Question: Dear Luise: I have read stories of adult children hating their parents and I believe that my son hates both his father and me. My son is 40 yrs old, married with 2 children – he is a recovering (we think) alcoholic and drug addict. He has always been difficult to deal with and we have (when he was a teenager and young 20ish) taken him to counseling to help find some answers. It is clear from a recent 3 hr conversation (our contact has been mostly with our daughter-in-law since he doesn’t like the phone) that we have made no progress and that he only remembers the negative things in his life (not loaning him $7,000 to buy his first home – he ended up getting the money from his in-laws) and refuses to acknowledge any of the good (the $20,000 we gave him to start his own business). We are normal average parents who have made some mistakes but always loved him and tried to help him – we have not enabled him since his marriage 13 yrs ago thanks to Al-Anon and a strong belief that he had to do it on his own - the problem is he resents us for this plus many other things that seem to make little sense. I can tell you that he and his father had an argument last summer – there are valid points on both sides. I had tried to stay out of it hoping it would end on its own but recently tried to broker peace between the 2 of them (hence the 3 hr conversation) – asking that they find a way to move forward – both at this point say “no”. My husband was diagnosed with leukemia a few months ago and I had hoped that this would at least give way to a phone call but my son says he will accept nothing less than an apology from his father and has never even asked how he is. There is a lot of water under the bridge as you can well guess – but I feel that I can’t take much more of the hate.
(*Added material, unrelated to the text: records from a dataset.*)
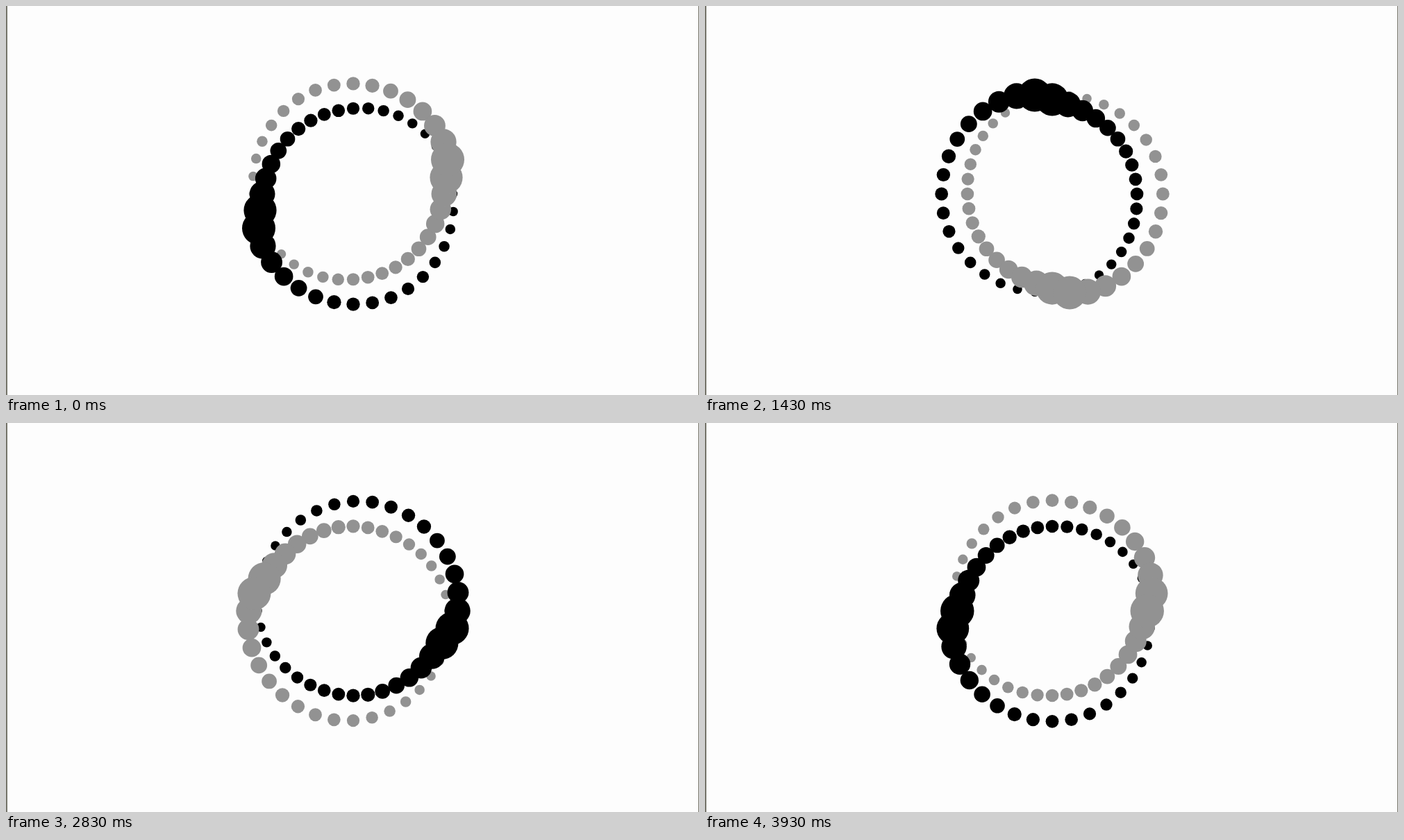
These frames come from a looping animation (998 by 561 pixels, 3.99 s). An HTML page with a canvas:

```html
<!DOCTYPE html>
<html lang="en">
<head>
<meta charset="utf-8">
<title>Twisting dot ring</title>
<style>
  html, body { margin: 0; width: 100%; height: 100%; overflow: hidden; background: #fdfdfd; }
  canvas { position: absolute; left: 0; top: 0; filter: blur(0.6px); }
  i { position: absolute; top: 0; width: 1.5px; height: 100vh; background: #77766c; }
</style>
</head>
<body>
<canvas id="stage" width="998" height="561"></canvas>
<i style="left:0"></i><i style="right:0"></i>
<script>
const ctx = document.getElementById('stage').getContext('2d');
const LOOP = 3990, STEP = 100 / 3, LAST = 118;
const CX = 500, CY = 271, COUNT = 36;
const DOT = 18.75, RING = DOT * 7.5;
const DEPTH = 2 / 3; // furthest travel towards the viewer / perspective distance
const COLORS = ['#000', '#929292'];

// [step, degrees] of the nearest point of the black strand; about 6 degrees a step
const TURN = [[0, 195.3], [29, 364.6], [43, 455.3], [61, 562.4], [85, 705.3], [104, 823.3], [118, 904.4]];

function turnAt(step) {
  let i = 1;
  while (step > TURN[i][0]) i++;
  const [a, from] = TURN[i - 1], [b, to] = TURN[i];
  return from + (to - from) * (step - a) / (b - a);
}

// cubic-bezier(.42, 0, 1, 1), solved for x by bisection
function easeIn(x) {
  let lo = 0, hi = 1;
  for (let i = 0; i < 24; i++) {
    const s = (lo + hi) / 2, r = 1 - s;
    if (1.26 * r * r * s + 3 * r * s * s + s * s * s < x) lo = s;
    else hi = s;
  }
  return 3 * lo * lo - 2 * lo * lo * lo;
}

// One dot on the twisted strand; phase 0 is nearest to the viewer
function makeDot(angle, phase, color) {
  const p = ((phase % 360) + 360) % 360;
  const fromSide = Math.abs((p % 180) - 90) / 90;
  const w = easeIn(fromSide);
  const z = (p < 90 || p > 270 ? 1 : -1) * w;
  const side = p < 180 ? 1 : -1;
  const scale = 1 / (1 - DEPTH * z);
  const r = RING + side * (1 - w) * DOT * scale;
  const a = angle * Math.PI / 180;
  return { x: CX + r * Math.cos(a), y: CY - r * Math.sin(a), z, size: DOT / 2 * scale, color };
}

function draw(time) {
  const step = Math.min(LAST, Math.floor((time + 5) / STEP));
  const turn = turnAt(step);
  const dots = [];
  for (let i = 0; i < COUNT; i++) {
    const angle = i * 360 / COUNT;
    COLORS.forEach((color, k) => dots.push(makeDot(angle, angle - turn + k * 180, color)));
  }
  dots.sort((a, b) => a.z - b.z);
  ctx.clearRect(0, 0, 998, 561);
  for (const d of dots) {
    ctx.fillStyle = d.color;
    ctx.beginPath();
    ctx.arc(d.x, d.y, d.size, 0, Math.PI * 2);
    ctx.fill();
  }
}

const start = performance.now();
function tick() {
  draw((performance.now() - start) % LOOP);
  requestAnimationFrame(tick);
}
tick();
</script>
</body>
</html>
```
Right now we are able to see the grandchildren but I fear he will stop that – he is having marriage problems which I only know superficially because I have always told both of them that I don’t want to be involved – he is a union carpenter and out of work for 6 months – his wife works but I know they are struggling even though he claims they made $110,000 last year and “has nothing to show for it” (the marriage problem is that she took out a $10,000 loan without him knowing)…I know it sounds like I know a lot about their situation but it is the result of the 3 hr telephone call and the first times I have ever listened to him about her – and honestly, I told him I have no opinion other than they are in this together and can work it out. I don’t know what to do – my son has an anger problem – he always seems angry – it is difficult to tell who he is angry at – but I suspect it is himself. As a mother and grandmother what can I do – money might make the immediate problem go away but I know he will only hate us more – any help would be appreciated. S.
Answer: Dear S. Money hasn’t helped before, so I think you can be pretty sure that it isn’t going to help now. The temporary relief it offers appears to be followed by increased resentment.
Our adult children are out in the world on their own and it scares us to death. They make choices and they have to deal with the consequences. They have long suits and short suits just like we do and we simply can’t protect them from themselves. Some learn as they go, some fight any opportunity to learn and get stuck in blaming and there are dozens of variations of how the rest try to escape growing up entirely at the same time that they take on the responsibility of parenting.
You have your hands full. A terrible illness has intruded into your world and it seems to me that you and your husband need to put all of your combined energy and resources into your husband’s treatment and recovery. I would suggest that you let your son know that’s where your focus will necessarily have to be.
I would also suggest that your bring your issues to my new web Forum:
www.motherinlawsunite.com There is a strong community forming there where issues concerning adult children can be aired, support can be found and solutions can be sought. Blessings, Luise